ASSIGNMENT: Take each line of the records below that contains the string "Generation" and copy it.

THE DATA:
▼▼▼

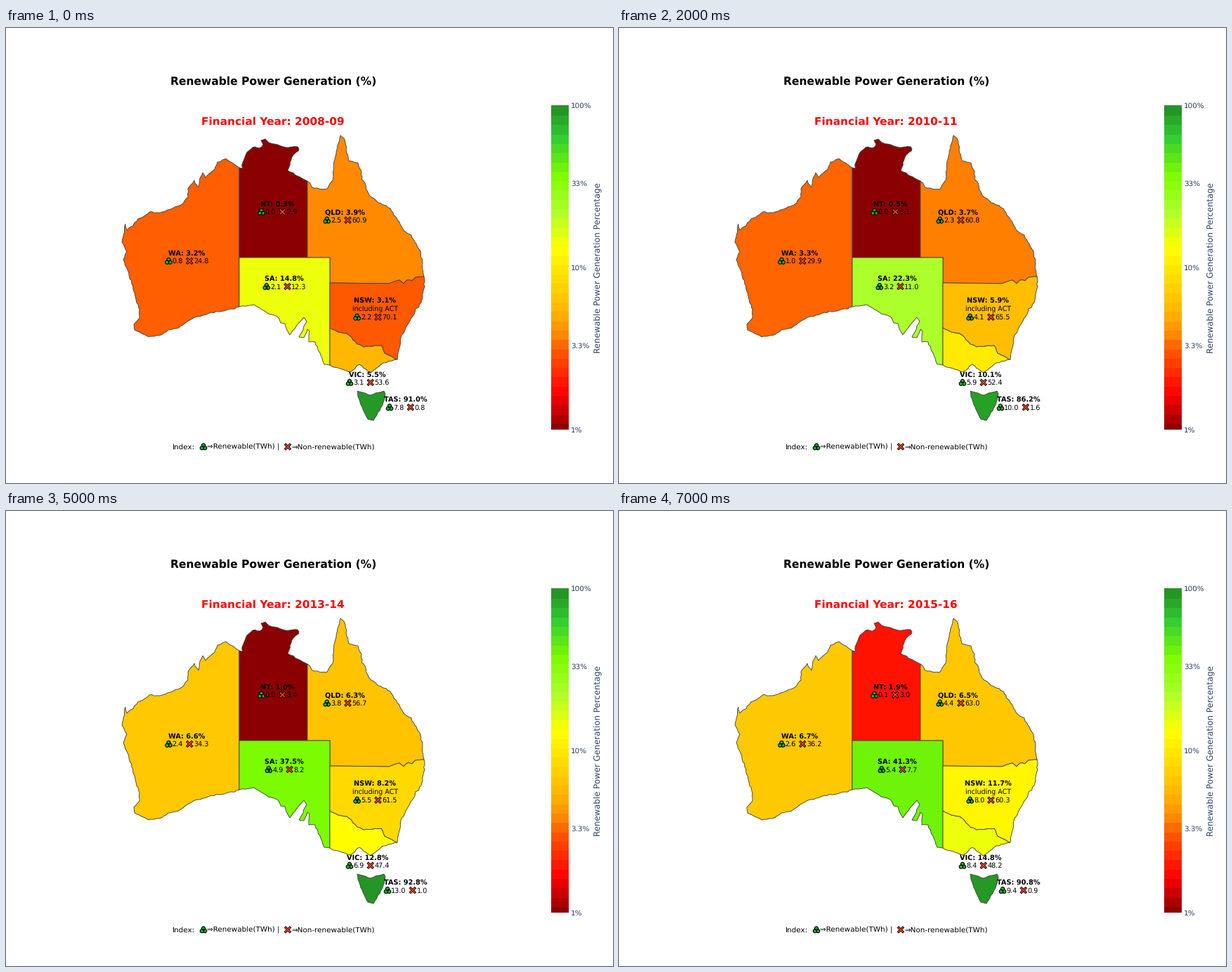
A matplotlib script that plays this animation: 864x648 px, repeating every 8 s.

```python
import numpy as np
import matplotlib.pyplot as plt
from matplotlib.animation import FuncAnimation
from matplotlib.colors import LinearSegmentedColormap
from matplotlib.patches import Circle, Polygon, Rectangle

plt.rcParams["font.family"] = "DejaVu Sans"
plt.rcParams["text.hinting"] = "none"

W, H, DPI = 864, 648, 72  # at 72 dpi one point is one pixel
FIRST_YEAR, YEARS = 2008, 8
SURVEYED = [0, 1, 2, 3, 5, 7]  # years with figures, the rest lie between
SLATE = "#2a3f5f"
rng = np.random.default_rng(4)

fig = plt.figure(figsize=(W / DPI, H / DPI), dpi=DPI, facecolor="white")
ax = fig.add_axes([0, 0, 1, 1])
ax.set_xlim(0, W)
ax.set_ylim(H, 0)
ax.axis("off")

# Colours over log10(percent) / 2
tone = LinearSegmentedColormap.from_list("power", [
    (0, "#8b0000"), (.11, "#ff0000"), (.25, "#ff5d00"), (.30, "#ff8f00"),
    (.37, "#ffb700"), (.41, "#ffc800"), (.50, "#ffe900"), (.56, "#ffff00"),
    (.674, "#adff2c"), (.787, "#7cfc00"), (.90, "#32cd32"), (1, "#228b22")], N=512)


def rough(points, amp=.6):
    """Join key points by a slightly ragged line."""
    points = np.array(points, float)
    line = []
    for a, b in zip(points[:-1], points[1:]):
        n = max(1, round(np.hypot(*(b - a)) / 4))
        steps = a + (b - a) * np.arange(n)[:, None] / n
        steps[1:] += rng.normal(0, amp, (n - 1, 2))
        line += steps.tolist()
    return line + [points[-1].tolist()]


wa_coast = rough([
    (332, 199), (325, 194), (313, 186), (301, 191), (297, 201), (284, 213),
    (280, 206), (276, 214), (274, 227), (268, 217), (259, 229), (259, 241),
    (249, 252), (219, 263), (204, 262), (186, 275), (172, 288), (170, 279),
    (165, 305), (172, 318), (167, 330), (175, 352), (190, 402), (190, 413),
    (182, 422), (183, 430), (203, 440), (218, 438), (231, 430), (246, 427),
    (258, 418), (272, 411), (332, 397)])
nt_coast = rough([
    (332, 199), (337, 200), (336, 194), (343, 177), (351, 170), (361, 171),
    (366, 166), (363, 160), (369, 158), (374, 163), (398, 170), (415, 169),
    (417, 172), (407, 184), (401, 203), (429, 218)])
qld_coast = rough([
    (429, 218), (439, 228), (456, 230), (465, 217), (467, 190), (476, 153),
    (481, 157), (488, 189), (501, 192), (507, 212), (517, 238), (530, 249),
    (547, 257), (557, 273), (566, 288), (577, 295), (590, 318), (595, 354)])
qld_nsw = rough([(595, 354), (583, 355), (578, 360), (571, 359), (566, 364),
                 (560, 359), (545, 364)], .3) + [(461, 363)]
nsw_coast = rough([(595, 354), (596, 361), (592, 387), (575, 417), (562, 441),
                   (557, 472)])
nsw_vic = rough([(557, 472), (539, 463), (534, 452), (509, 454), (500, 450),
                 (485, 435), (473, 433), (461, 427)], .4)
vic_coast = rough([(557, 472), (537, 477), (519, 491), (503, 479), (490, 490),
                   (461, 480)], .4)
sa_coast = rough([
    (332, 397), (353, 394), (364, 401), (388, 413), (391, 420), (397, 421),
    (404, 437), (424, 412), (428, 418), (417, 440), (424, 441), (429, 429),
    (432, 432), (431, 447), (440, 447), (448, 466), (453, 479), (461, 480)], .5)
tas_coast = rough([(500, 517), (519, 523), (538, 517), (540, 521), (536, 537),
                   (523, 559), (515, 557), (508, 543), (501, 525), (500, 517)], .3)
nt_sa, sa_qld = (332, 327), (461, 327)
nt_qld = (429, 327)


def write(x, y, s, size, color="black", ha="left", **kw):
    """Put text with its capitals centred on y."""
    return ax.text(x, y + .365 * size, s, fontsize=size, color=color, ha=ha,
                   va="baseline", zorder=5, **kw)


def leaf(x, y):
    """Green three-lobed mark for renewable power."""
    parts = []
    for a in np.radians([-90, 30, 150]):
        dx, dy = 2.5 * np.cos(a), 2.5 * np.sin(a)
        parts.append(ax.add_patch(Circle((x + dx, y + .6 + dy), 2.6, fc="#1fae2b",
                                         ec="black", lw=1.1, zorder=3)))
        parts += ax.plot([x, x - .8 * dx], [y + .6, y + .6 - .8 * dy],
                         color="black", lw=.9, zorder=4)
    return parts


def cross(x, y):
    """Red cross with a dark rim for other power."""
    parts = []
    for r, width, color in ((4.1, 3.4, "black"), (3.5, 1.8, "#e8401c")):
        xs = [x - r, x + r, np.nan, x - r, x + r]
        ys = [y - r, y + r, np.nan, y + r, y - r]
        parts += ax.plot(xs, ys, color=color, lw=width, zorder=3,
                         solid_capstyle="butt")
    return parts


class State:
    """A region with its renewable share (%) and other power (TWh)."""

    def __init__(self, name, outline, x, y, share, other, note=None):
        self.name, self.x, self.y, self.note = name, x, y, note
        self.share, self.other = (np.interp(range(YEARS), SURVEYED, v)
                                  for v in (share, other))
        self.shape = ax.add_patch(Polygon(outline, ec="#444444", lw=.9, zorder=2))

    def show(self, i):
        """Colour the shape and return the label's artists."""
        share, other = self.share[i], self.other[i]
        self.shape.set_facecolor(tone(np.log10(max(share, 1)) / 2))
        x, y = self.x, self.y
        parts = [write(x, y, f"{self.name}: {share:.1f}%", 9.7, ha="center",
                       weight="bold")]
        if self.note:
            y += 12.3
            parts.append(write(x, y, self.note, 9.5, ha="center"))
        y += 11.8
        ren, non = f"{other * share / (100 - share):.1f}", f"{other:.1f}"
        w_ren, w_non = (9.6 * (.636 * len(s) - .318) for s in (ren, non))
        left = x + .3 - (w_ren + w_non + 26) / 2
        mid = left + 14.1 + w_ren
        parts += leaf(left + 5.5, y) + cross(mid + 5.9, y)
        parts.append(write(left + 10.7, y, ren, 9.6))
        parts.append(write(mid + 11.7, y, non, 9.6))
        return parts


states = [
    State("WA", wa_coast, 257, 320,
          [3.2, 3.0, 3.3, 5.6, 6.6, 6.7], [24.8, 27.0, 29.9, 29.49, 34.3, 36.2]),
    State("NT", nt_coast + [nt_qld, nt_sa], 386, 250,
          [.3, .4, .5, .6, 1.0, 1.9], [2.9, 3.3, 3.1, 3.1, 3.4, 3.0]),
    State("QLD", qld_coast + qld_nsw + [sa_qld, nt_qld], 482.3, 261.8,
          [3.9, 3.5, 3.7, 4.1, 6.3, 6.5], [60.9, 62.1, 60.8, 61.0, 56.7, 63.0]),
    State("SA", sa_coast + [sa_qld, nt_qld, nt_sa], 396.3, 356.3,
          [14.8, 15.7, 22.3, 26.8, 37.5, 41.3], [12.3, 11.6, 11.0, 9.8, 8.2, 7.7]),
    State("VIC", vic_coast + nsw_vic[::-1], 514.5, 493,
          [5.5, 6.6, 10.1, 8.66, 12.76, 14.8], [53.6, 53.2, 52.4, 53.2, 47.4, 48.2]),
    State("NSW", nsw_coast + nsw_vic + qld_nsw[::-1], 525.2, 387.6,
          [3.1, 5.4, 5.9, 6.7, 8.2, 11.7], [70.1, 69.1, 65.5, 64.7, 61.5, 60.3],
          note="including ACT"),
    State("TAS", tas_coast, 568.5, 528.3,
          [91.0, 88.2, 86.2, 84.7, 92.8, 90.8], [.77, 1.18, 1.6, 1.63, 1.01, .949]),
]


def draw_colorbar(x=776, width=25.4, top=110, bottom=572):
    edges = np.r_[top, 125 + 13.3 * np.arange(34), bottom]
    for a, b in zip(edges[:-1], edges[1:]):
        level = 0 if b == bottom else (bottom - (a + b) / 2) / (bottom - top)
        ax.add_patch(Rectangle((x, a), width, b - a, fc=tone(level), lw=0,
                               antialiased=False))
    for pct in (100, 33, 10, 3.3, 1):
        y = bottom - (bottom - top) * np.log10(pct) / 2
        write(804.3, y, f"{pct:g}%", 10.37, SLATE)
    ax.text(842, 341.5, "Renewable Power Generation Percentage", fontsize=11.7,
            color=SLATE, rotation=90, ha="center", va="center")


def draw_index(y=596.3):
    write(236.5, y, "Index:", 10.37)
    leaf(281, y)
    write(286.3, y, "⇒Renewable(TWh) |", 10.37)
    cross(401, y)
    write(406.3, y, "⇒Non-renewable(TWh)", 10.37)


write(380.5, 75, "Renewable Power Generation (%)", 15.5, ha="center", weight="bold")
heading = write(380.3, 132.3, "", 15.4, "red", ha="center", weight="bold")
draw_colorbar()
draw_index()
labels = []


def update(i):
    while labels:
        labels.pop().remove()
    year = FIRST_YEAR + i
    heading.set_text(f"Financial Year: {year}-{(year + 1) % 100:02d}")
    for state in states:
        labels.extend(state.show(i))
    return []


anim = FuncAnimation(fig, update, frames=YEARS, interval=1000, repeat=True,
                     repeat_delay=0, blit=False)
plt.show()
```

▲▲▲

TASK RESPONSE:
    ax.text(842, 341.5, "Renewable Power Generation Percentage", fontsize=11.7,
write(380.5, 75, "Renewable Power Generation (%)", 15.5, ha="center", weight="bold")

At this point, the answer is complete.